Louth police officer, Rebecca Stevenson, has been dismissed without notice from Lincolnshire Police today (Wednesday) after being convicted for drink-driving.
The incident took place at around 4.30am on July 2, when a member of the public in Saltfleetby was woken by the sound of Ms Stevenson’s car crashing into a dyke near her house. She recognised Ms Stevenson - who was barefoot and wearing a dressing gown - as a serving police officer.
Ms Stevenson was arrested and breathalysed, with a reading of 73 microgrammes of alcohol per 100 millilitres of breath. The legal limit is 35 microgrammes.
She pleaded guilty to the offence at Nottingham Magistrates’ Court on July 18, as reported previously.
Today’s misconduct hearing was held at Lincolnshire Police headquarters in Nettleham, near Lincoln, earlier today.

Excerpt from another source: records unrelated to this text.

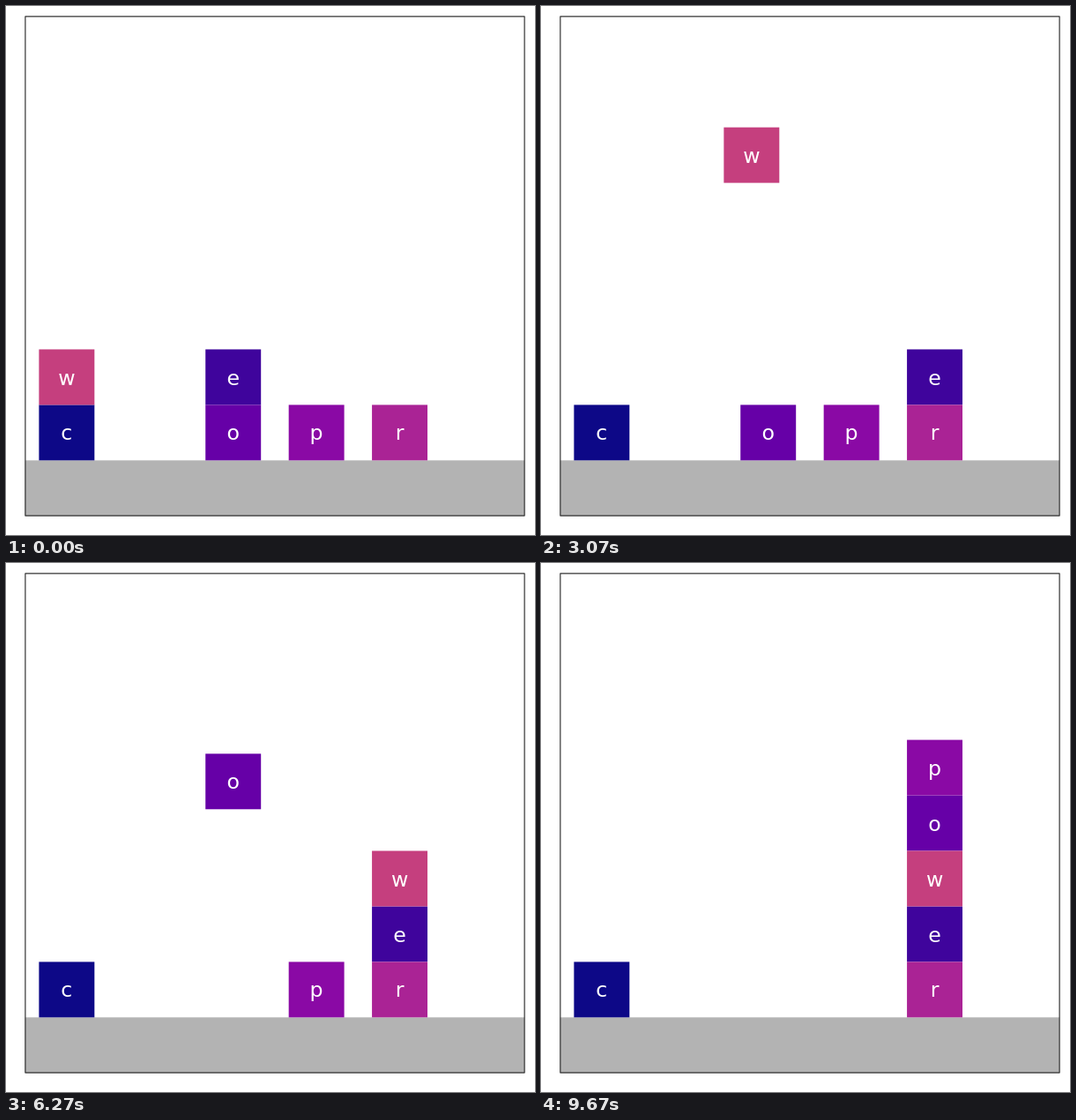
Write an HTML page with a canvas that moves like this. It is 600 px wide and 600 px high and loops after 9.71 s.

```html
<!DOCTYPE html>
<html lang="en">
<head>
<meta charset="utf-8">
<title>Stacking blocks</title>
<style>
  html, body { margin: 0; width: 100%; height: 100%; overflow: hidden; background: #fff; }
  canvas { display: block; }
</style>
</head>
<body>
<canvas id="stage" width="600" height="600"></canvas>
<script>
const ctx = document.getElementById('stage').getContext('2d');

const LOOP = 9710, FRAME = 1000 / 30, LAST_FRAME = 290;
const UNIT = 62.95, LEFT = 21.65, BOTTOM = 578.3;
const CARRY_LEVEL = 6;

// Timing of one move, in frames
const MOVE = 58, LIFT = 20, ACROSS_START = 29, ACROSS = 10, DROP = 20;

// Column is the horizontal slot, level the height above the floor
const blocks = {
  c: { column: 0, level: 1, color: '#0d0887' },
  e: { column: 2, level: 2, color: '#3f049c' },
  o: { column: 2, level: 1, color: '#6600a7' },
  p: { column: 3, level: 1, color: '#8a09a5' },
  r: { column: 4, level: 1, color: '#aa2395' },
  w: { column: 0, level: 2, color: '#c53f7e' }
};

const moves = [
  { name: 'e', column: 4, level: 2 },
  { name: 'w', column: 3, level: 2 },
  { name: 'w', column: 4, level: 3 },
  { name: 'o', column: 4, level: 4 },
  { name: 'p', column: 4, level: 5 }
];

const clamp = v => Math.min(1, Math.max(0, v));
const mix = (a, b, k) => a + (b - a) * k;

// The first frame of a phase rests; the following ones run one step ahead.
const progress = (frame, length) => frame > 0 ? clamp((frame + 1) / length) : 0;

function carry(from, to, frame) {
  const across = frame - ACROSS_START;
  const drop = clamp((across + 1 - ACROSS) / DROP);
  const level = drop > 0
    ? mix(CARRY_LEVEL, to.level, drop)
    : mix(from.level, CARRY_LEVEL, progress(frame, LIFT));
  return { column: mix(from.column, to.column, progress(across, ACROSS)), level };
}

function layout(frame) {
  const places = { ...blocks };
  moves.forEach((move, i) => {
    const local = frame - i * MOVE;
    if (local > 0) places[move.name] = carry(places[move.name], move, local);
  });
  return places;
}

function drawBlock(name, { column, level }) {
  const x = LEFT + UNIT * (0.25 + 1.5 * column);
  const y = BOTTOM - UNIT * (level + 1);
  ctx.fillStyle = blocks[name].color;
  ctx.fillRect(x, y, UNIT, UNIT);
  ctx.fillStyle = '#fff';
  ctx.fillText(name, x + UNIT / 2, y + UNIT / 2 + 8.6);
}

function draw(now) {
  const time = now % LOOP;
  const frame = Math.min(LAST_FRAME, Math.floor((time + 3.4) / FRAME));

  ctx.fillStyle = '#fff';
  ctx.fillRect(0, 0, 600, 600);
  ctx.fillStyle = '#b3b3b3';
  ctx.fillRect(LEFT, BOTTOM - UNIT, UNIT * 9, UNIT);

  ctx.font = '23.7px "DejaVu Sans", sans-serif';
  ctx.textAlign = 'center';
  for (const [name, place] of Object.entries(layout(frame))) drawBlock(name, place);

  ctx.strokeStyle = '#333';
  ctx.lineWidth = 1.2;
  ctx.lineJoin = 'round';
  ctx.strokeRect(21.9, 11.9, 566.2, 566.2);
}

const start = performance.now();
function tick() {
  draw(performance.now() - start);
  requestAnimationFrame(tick);
}
tick();
</script>
</body>
</html>
```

After a long deliberation this afternoon, Chief Constable Bill Skelly confirmed that Ms Stevenson, 33, from Louth, would be dismissed without notice.
Mr Skelly said: “I am determined that Lincolnshire police officers will behave in a manner that does not discredit the force.
“Both yourself and members of the public were at serious risk of life-changing harm or death.”
He added that Ms Stevenson’s behaviour was ‘not consistent’ with her role as a warranted police officer.
Earlier today, Mr Skelly was told that Ms Stevenson had been a popular, hard-working, dedicated police officer for over 12 years with no previous complaints regarding her conduct.
It was also noted that she had been ‘stressed and depressed’ at the time of the incident. Part of Ms Stevenson’s mitigation - regarding personal and medical matters - were held in private, excluding the public and the press.
Before Mr Skelly adjourned to make his decision, Ms Stevenson spoke directly and apologised for what had happened.
Ms Stevenson said: “I want to apologise to yourself (Mr Skelly) and my colleagues”, adding that she was ‘genuinely appalled’ by her behaviour and stating that she loved her job.
She continued: “Obviously, I regret everything that’s happened that led up to this.
“I accept the public confidence has been undermined. I am truly sorry.”
She also reassured Mr Skelly that no further incidents would ever happen again, if he were to decide that she should keep her job.
However, after the adjournment, Mr Skelly made the ‘exceptionally difficult’ decision to dismiss Ms Stevenson without notice.